● **YOUR GOAL**
Among the entries below, how many lines include the word "pane"? Reply with only the number.

● **THE DATA**
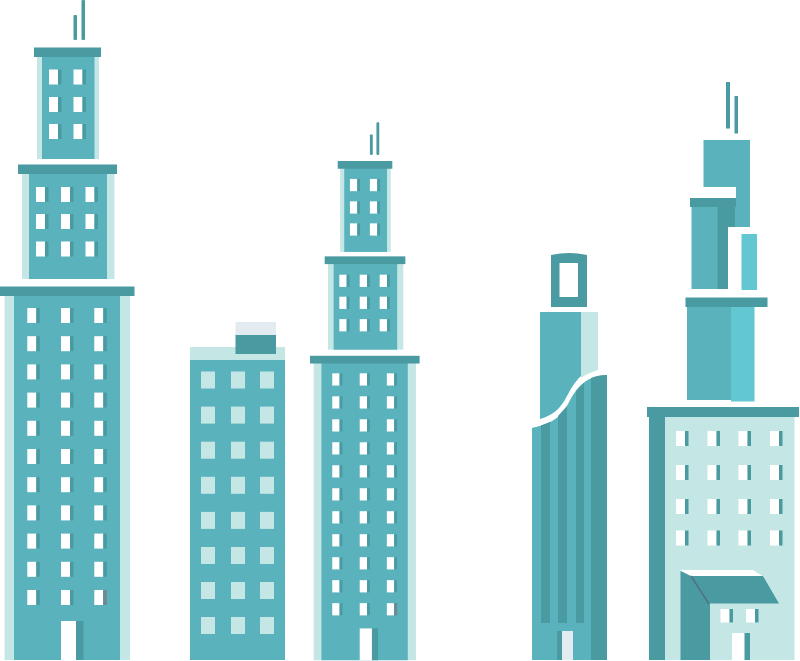
<!DOCTYPE html>
<html lang="en">
<head>
<meta charset="utf-8">
<title>City buildings</title>
<style>
:root {
  --teal: #5ab3bc;
  --deep: #4a9aa2;
  --mint: #c4e7e5;
  --aqua: #63c7d1;
  --mist: #e1ebf0;
  --slate: #6f8a94;
  --white: #fff;
}
html, body { margin: 0; background: var(--white); overflow: hidden; }
svg { display: block; width: 800px; height: 661px; }
.teal { fill: var(--teal); }
.deep { fill: var(--deep); }
.mint { fill: var(--mint); }
.aqua { fill: var(--aqua); }
.mist { fill: var(--mist); }
.slate { fill: var(--slate); }
.white { fill: var(--white); }
</style>
</head>
<body>
<svg viewBox="0 0 800 661" role="img" aria-label="Five teal skyscrapers">
  <defs>
    <g id="window">
      <rect class="white" width="9" height="15"/>
      <rect class="deep" x="9" width="3.5" height="15"/>
    </g>
    <g id="top-row">
      <use href="#window" x="49"/>
      <use href="#window" x="73.5"/>
    </g>
    <g id="middle-row">
      <use href="#window" x="36"/>
      <use href="#window" x="61"/>
      <use href="#window" x="85.5"/>
    </g>
    <g id="base-row">
      <use href="#window" x="27.3"/>
      <use href="#window" x="61"/>
      <use href="#window" x="94.3"/>
    </g>
    <g id="pane-row">
      <rect class="mint" x="201" width="14" height="17"/>
      <rect class="mint" x="231" width="14" height="17"/>
      <rect class="mint" x="260" width="14" height="17"/>
    </g>
    <g id="hall-row">
      <use href="#window" x="676"/>
      <use href="#window" x="707.5"/>
      <use href="#window" x="738.5"/>
      <use href="#window" x="770"/>
    </g>

    <g id="stepped-tower">
      <rect class="deep" x="73.5" y="15" width="3.5" height="25" rx="1"/>
      <rect class="deep" x="81.5" y="0" width="3.5" height="40" rx="1"/>

      <rect class="mint" x="37" y="56" width="62" height="103"/>
      <rect class="teal" x="42" y="56" width="52.5" height="103"/>
      <rect class="deep" x="34" y="47.5" width="67" height="9.5"/>
      <use href="#top-row" y="69.5"/>
      <use href="#top-row" y="97"/>
      <use href="#top-row" y="124"/>

      <rect class="mint" x="22" y="173" width="92.5" height="106"/>
      <rect class="teal" x="29" y="173" width="78" height="106"/>
      <rect class="deep" x="18" y="164.5" width="99" height="9.5"/>
      <use href="#middle-row" y="187"/>
      <use href="#middle-row" y="214"/>
      <use href="#middle-row" y="241.5"/>

      <rect class="mint" x="4.5" y="295" width="125.5" height="365"/>
      <rect class="teal" x="14" y="295" width="106" height="365"/>
      <rect class="deep" x="0" y="286.5" width="134.5" height="9.5"/>
      <use href="#base-row" y="308"/>
      <use href="#base-row" y="336.2"/>
      <use href="#base-row" y="364.4"/>
      <use href="#base-row" y="392.6"/>
      <use href="#base-row" y="420.8"/>
      <use href="#base-row" y="449"/>
      <use href="#base-row" y="477.2"/>
      <use href="#base-row" y="505.4"/>
      <use href="#base-row" y="533.6"/>
      <use href="#base-row" y="561.8"/>
      <use href="#base-row" y="590"/>
      <rect class="slate" x="103.3" y="590" width="3.7" height="15"/>
      <rect class="white" x="61" y="621" width="15" height="39"/>
      <rect class="deep" x="76" y="621" width="7.5" height="39"/>
    </g>
  </defs>

  <use href="#stepped-tower"/>

  <g id="apartment-block">
    <rect class="mint" x="190" y="347" width="95" height="14"/>
    <rect class="teal" x="190" y="360" width="95" height="300"/>
    <rect class="mist" x="235.5" y="322" width="40.5" height="14"/>
    <rect class="deep" x="235.5" y="335" width="40.5" height="19"/>
    <use href="#pane-row" y="371.5"/>
    <use href="#pane-row" y="406.6"/>
    <use href="#pane-row" y="441.7"/>
    <use href="#pane-row" y="476.8"/>
    <use href="#pane-row" y="511.9"/>
    <use href="#pane-row" y="547"/>
    <use href="#pane-row" y="582"/>
    <use href="#pane-row" y="617"/>
  </g>

  <use href="#stepped-tower" transform="translate(310 122.3) scale(.815)"/>

  <g id="curved-tower">
    <path class="deep" d="M551 255Q569 251 587 255V307H551Z"/>
    <rect class="white" x="559.5" y="263" width="18.5" height="34"/>
    <path class="teal" d="M540 312H582V375Q574 382 567 396C560 410 551 416 540 419Z"/>
    <path class="mint" d="M581 312H598V370Q588 373 581 378Z"/>
    <path class="teal" d="M532 428C548 424 560 420 568 404C578 384 588 376 607 375V660H532Z"/>
    <path class="deep" d="M541 425.500L550 422V623H541ZM558 416L567 406V623H558ZM576 391L584 383V623H576ZM591 378Q598 375 607 375V660H591Z"/>
    <rect class="deep" x="557" y="631" width="5" height="29"/>
    <rect class="mist" x="562" y="631" width="11" height="29"/>
  </g>

  <g id="stacked-tower">
    <rect class="deep" x="726" y="82" width="4" height="46.500"/>
    <rect class="deep" x="734.500" y="96" width="3.500" height="37.500"/>
    <rect class="teal" x="703.500" y="140" width="46.500" height="96"/>
    <rect class="white" x="691" y="187" width="45" height="11"/>
    <rect class="teal" x="691.500" y="206" width="26.500" height="83"/>
    <rect class="deep" x="717.500" y="206" width="17.500" height="83"/>
    <rect class="deep" x="690" y="198" width="46" height="9"/>
    <rect class="white" x="728" y="227" width="29" height="63"/>
    <rect class="aqua" x="741.500" y="234" width="15.500" height="56"/>

    <rect class="teal" x="687" y="306" width="44" height="94"/>
    <rect class="aqua" x="731" y="306" width="23.500" height="95.500"/>
    <rect class="deep" x="685.500" y="297.500" width="82" height="9.500"/>

    <rect class="deep" x="649" y="416" width="17" height="244"/>
    <rect class="mint" x="665" y="416" width="129.500" height="244"/>
    <rect class="deep" x="647" y="407" width="152" height="10"/>
    <use href="#hall-row" y="431"/>
    <use href="#hall-row" y="465"/>
    <use href="#hall-row" y="499"/>
    <use href="#hall-row" y="530.500"/>

    <g id="entrance">
      <polygon class="white" points="680,570 753,570 764,577 691,577"/>
      <polygon class="deep" points="680.500,571 691,576 710,604 710,660 680.500,660"/>
      <polygon class="deep" points="691,576 763,576 779,603.500 709,603.500"/>
      <path d="M691 576L709 604" fill="none" stroke="#55707f" stroke-width="1.500"/>
      <use href="#window" transform="translate(720.500 609) scale(1 .9)"/>
      <use href="#window" transform="translate(746 609) scale(1 .9)"/>
      <rect class="white" x="732" y="633" width="13" height="27"/>
      <rect class="deep" x="744.500" y="633" width="5.500" height="27"/>
    </g>
  </g>
</svg>
</body>
</html>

● **SOLUTION BELOW**
9